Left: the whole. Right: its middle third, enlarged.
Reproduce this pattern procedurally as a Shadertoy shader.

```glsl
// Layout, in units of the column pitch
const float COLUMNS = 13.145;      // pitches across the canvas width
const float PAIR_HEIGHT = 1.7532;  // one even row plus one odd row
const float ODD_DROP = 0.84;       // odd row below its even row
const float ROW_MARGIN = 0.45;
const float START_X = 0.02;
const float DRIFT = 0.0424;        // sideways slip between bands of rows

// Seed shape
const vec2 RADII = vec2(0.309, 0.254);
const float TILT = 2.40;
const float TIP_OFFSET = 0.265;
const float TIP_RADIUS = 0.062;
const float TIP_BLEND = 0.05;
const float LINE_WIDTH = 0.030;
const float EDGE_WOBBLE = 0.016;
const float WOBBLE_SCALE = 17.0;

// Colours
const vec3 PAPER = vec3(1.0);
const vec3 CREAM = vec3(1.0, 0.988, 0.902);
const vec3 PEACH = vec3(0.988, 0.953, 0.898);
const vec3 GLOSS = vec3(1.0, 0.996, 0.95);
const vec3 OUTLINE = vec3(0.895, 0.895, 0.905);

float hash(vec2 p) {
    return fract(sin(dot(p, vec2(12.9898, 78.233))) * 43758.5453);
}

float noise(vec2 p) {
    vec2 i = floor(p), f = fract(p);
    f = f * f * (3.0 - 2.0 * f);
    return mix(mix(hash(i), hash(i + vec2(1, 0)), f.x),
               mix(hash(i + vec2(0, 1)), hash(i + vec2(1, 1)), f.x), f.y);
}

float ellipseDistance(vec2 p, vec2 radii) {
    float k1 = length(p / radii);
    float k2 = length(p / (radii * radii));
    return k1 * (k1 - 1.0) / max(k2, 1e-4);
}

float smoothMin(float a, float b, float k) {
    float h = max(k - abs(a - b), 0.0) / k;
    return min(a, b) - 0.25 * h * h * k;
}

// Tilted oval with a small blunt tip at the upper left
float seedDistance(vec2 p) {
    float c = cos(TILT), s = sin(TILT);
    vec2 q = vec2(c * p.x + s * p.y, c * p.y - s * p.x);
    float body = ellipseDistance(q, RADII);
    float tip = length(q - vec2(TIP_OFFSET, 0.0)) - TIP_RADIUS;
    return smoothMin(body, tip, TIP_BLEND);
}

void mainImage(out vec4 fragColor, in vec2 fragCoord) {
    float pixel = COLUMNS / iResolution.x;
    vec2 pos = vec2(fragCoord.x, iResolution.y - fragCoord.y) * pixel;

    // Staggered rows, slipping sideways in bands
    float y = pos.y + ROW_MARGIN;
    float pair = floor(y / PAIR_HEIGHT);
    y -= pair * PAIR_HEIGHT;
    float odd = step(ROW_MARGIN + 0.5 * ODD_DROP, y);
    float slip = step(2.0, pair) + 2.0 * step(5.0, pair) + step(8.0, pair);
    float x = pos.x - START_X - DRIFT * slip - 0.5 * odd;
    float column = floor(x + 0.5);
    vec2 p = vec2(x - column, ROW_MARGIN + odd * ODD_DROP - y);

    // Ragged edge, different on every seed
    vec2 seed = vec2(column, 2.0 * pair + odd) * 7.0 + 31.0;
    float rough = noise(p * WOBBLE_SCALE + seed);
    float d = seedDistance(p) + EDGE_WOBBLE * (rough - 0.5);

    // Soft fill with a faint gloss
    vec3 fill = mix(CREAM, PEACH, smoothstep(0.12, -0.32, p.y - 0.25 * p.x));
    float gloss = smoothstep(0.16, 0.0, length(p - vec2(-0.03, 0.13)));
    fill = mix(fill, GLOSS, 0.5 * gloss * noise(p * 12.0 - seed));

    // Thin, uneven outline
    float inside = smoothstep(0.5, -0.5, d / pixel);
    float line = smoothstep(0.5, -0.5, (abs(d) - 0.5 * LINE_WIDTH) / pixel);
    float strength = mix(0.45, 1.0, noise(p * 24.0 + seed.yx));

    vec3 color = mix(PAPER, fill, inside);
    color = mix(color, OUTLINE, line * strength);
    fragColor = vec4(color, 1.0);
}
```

...

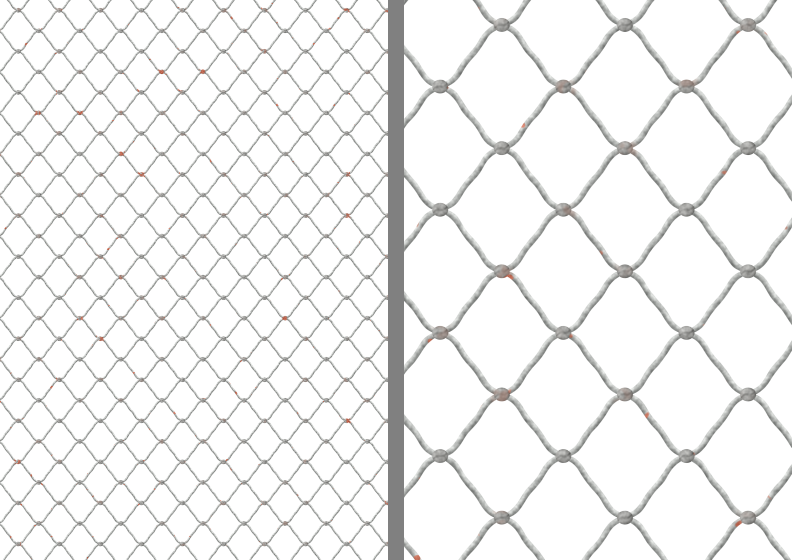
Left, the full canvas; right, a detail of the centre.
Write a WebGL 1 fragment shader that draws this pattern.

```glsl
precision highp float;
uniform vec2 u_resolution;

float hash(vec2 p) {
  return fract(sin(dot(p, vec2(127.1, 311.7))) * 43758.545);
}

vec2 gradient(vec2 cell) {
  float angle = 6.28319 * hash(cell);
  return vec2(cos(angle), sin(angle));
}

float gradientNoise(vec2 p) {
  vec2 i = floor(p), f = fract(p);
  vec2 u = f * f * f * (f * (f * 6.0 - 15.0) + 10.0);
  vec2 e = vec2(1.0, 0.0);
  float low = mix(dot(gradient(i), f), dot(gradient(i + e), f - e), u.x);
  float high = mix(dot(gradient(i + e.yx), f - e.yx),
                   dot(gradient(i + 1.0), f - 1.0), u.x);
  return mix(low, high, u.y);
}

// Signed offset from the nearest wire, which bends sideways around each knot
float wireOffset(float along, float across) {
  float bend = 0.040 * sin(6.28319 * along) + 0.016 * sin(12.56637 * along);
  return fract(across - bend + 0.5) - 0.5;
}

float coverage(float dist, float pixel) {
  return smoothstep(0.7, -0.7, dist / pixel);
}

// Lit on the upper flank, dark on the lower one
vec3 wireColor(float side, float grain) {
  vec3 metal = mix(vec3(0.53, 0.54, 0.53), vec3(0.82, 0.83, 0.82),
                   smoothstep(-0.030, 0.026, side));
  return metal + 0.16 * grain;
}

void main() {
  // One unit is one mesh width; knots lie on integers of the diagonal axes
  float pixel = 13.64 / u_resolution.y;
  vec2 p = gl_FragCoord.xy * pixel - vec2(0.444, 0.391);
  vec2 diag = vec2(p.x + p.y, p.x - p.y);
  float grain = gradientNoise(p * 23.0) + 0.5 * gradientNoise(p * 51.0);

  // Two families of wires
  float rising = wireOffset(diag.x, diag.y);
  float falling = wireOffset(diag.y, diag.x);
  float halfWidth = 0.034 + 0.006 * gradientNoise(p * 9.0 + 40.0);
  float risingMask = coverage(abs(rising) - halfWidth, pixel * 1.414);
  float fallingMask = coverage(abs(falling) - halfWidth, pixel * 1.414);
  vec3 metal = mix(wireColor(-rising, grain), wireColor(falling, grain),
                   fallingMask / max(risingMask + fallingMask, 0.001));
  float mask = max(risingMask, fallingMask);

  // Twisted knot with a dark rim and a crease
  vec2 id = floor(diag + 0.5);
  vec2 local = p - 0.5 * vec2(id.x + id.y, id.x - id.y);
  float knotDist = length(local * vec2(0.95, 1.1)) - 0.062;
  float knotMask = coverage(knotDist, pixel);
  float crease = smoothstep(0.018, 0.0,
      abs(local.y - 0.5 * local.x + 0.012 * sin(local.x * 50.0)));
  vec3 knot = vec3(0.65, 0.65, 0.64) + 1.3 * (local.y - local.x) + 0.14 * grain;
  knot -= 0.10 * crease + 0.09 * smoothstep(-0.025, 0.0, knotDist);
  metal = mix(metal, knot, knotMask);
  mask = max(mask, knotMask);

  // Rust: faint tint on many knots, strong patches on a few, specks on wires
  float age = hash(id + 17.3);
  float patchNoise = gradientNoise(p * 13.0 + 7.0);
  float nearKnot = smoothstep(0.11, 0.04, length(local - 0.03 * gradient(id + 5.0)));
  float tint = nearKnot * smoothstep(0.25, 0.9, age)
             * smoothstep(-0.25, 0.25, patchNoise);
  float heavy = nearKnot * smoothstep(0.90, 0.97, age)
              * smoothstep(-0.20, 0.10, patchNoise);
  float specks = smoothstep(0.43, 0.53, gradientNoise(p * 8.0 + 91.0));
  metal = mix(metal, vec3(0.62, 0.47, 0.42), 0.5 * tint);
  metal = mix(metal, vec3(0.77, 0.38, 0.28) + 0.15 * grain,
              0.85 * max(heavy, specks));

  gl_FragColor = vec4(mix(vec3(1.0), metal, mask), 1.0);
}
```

==

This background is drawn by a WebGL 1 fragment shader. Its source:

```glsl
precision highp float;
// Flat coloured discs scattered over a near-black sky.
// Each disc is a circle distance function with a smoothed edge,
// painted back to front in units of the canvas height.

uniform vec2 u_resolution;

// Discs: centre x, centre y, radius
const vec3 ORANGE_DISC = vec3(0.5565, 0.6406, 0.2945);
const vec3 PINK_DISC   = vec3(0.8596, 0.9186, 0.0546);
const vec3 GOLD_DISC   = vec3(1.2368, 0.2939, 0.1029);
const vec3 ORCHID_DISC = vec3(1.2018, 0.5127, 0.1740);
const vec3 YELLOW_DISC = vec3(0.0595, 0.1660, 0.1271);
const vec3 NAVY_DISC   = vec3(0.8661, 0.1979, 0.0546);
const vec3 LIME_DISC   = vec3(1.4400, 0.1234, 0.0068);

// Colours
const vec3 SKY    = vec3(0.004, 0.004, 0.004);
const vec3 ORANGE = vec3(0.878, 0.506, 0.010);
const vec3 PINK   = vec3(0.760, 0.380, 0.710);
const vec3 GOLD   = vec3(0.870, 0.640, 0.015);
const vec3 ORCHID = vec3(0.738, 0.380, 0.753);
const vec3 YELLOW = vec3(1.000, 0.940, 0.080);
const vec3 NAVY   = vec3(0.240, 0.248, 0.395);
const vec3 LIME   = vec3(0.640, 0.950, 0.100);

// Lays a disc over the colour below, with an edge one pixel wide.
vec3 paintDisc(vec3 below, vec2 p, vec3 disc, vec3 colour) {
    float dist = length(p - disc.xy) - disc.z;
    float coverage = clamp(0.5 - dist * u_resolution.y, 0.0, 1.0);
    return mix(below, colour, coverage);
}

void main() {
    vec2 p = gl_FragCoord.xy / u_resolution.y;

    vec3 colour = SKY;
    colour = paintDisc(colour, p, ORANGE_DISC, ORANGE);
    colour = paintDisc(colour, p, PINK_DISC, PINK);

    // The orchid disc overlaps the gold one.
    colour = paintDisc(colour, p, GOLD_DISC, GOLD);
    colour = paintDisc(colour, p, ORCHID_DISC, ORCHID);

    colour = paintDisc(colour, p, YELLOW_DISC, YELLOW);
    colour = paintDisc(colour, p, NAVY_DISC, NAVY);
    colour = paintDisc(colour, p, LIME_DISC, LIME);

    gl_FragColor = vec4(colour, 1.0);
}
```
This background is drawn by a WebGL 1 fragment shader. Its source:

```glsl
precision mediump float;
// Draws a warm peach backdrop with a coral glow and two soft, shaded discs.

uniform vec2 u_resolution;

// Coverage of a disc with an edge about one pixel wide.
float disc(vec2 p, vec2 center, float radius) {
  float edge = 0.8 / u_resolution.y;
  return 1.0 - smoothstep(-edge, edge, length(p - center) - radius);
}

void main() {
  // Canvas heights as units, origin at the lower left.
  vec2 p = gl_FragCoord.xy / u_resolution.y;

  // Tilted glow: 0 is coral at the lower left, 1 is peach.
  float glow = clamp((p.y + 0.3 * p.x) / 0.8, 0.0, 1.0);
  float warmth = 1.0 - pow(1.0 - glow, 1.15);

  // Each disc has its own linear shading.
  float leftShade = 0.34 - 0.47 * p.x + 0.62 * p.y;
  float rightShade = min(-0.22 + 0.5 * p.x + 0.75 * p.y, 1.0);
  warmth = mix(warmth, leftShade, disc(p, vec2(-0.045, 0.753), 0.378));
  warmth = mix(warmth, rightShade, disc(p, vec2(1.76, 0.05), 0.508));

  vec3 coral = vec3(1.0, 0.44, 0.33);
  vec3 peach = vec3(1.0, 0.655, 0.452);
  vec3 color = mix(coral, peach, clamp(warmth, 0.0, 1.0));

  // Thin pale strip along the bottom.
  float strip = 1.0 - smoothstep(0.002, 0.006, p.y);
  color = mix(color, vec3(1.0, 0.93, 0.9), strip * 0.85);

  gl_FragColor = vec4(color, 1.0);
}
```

* **To do**:
Provide the count of lines in the entries above that hold the word "knotDist", and leave out everything else.

* **Exercise answer**:
3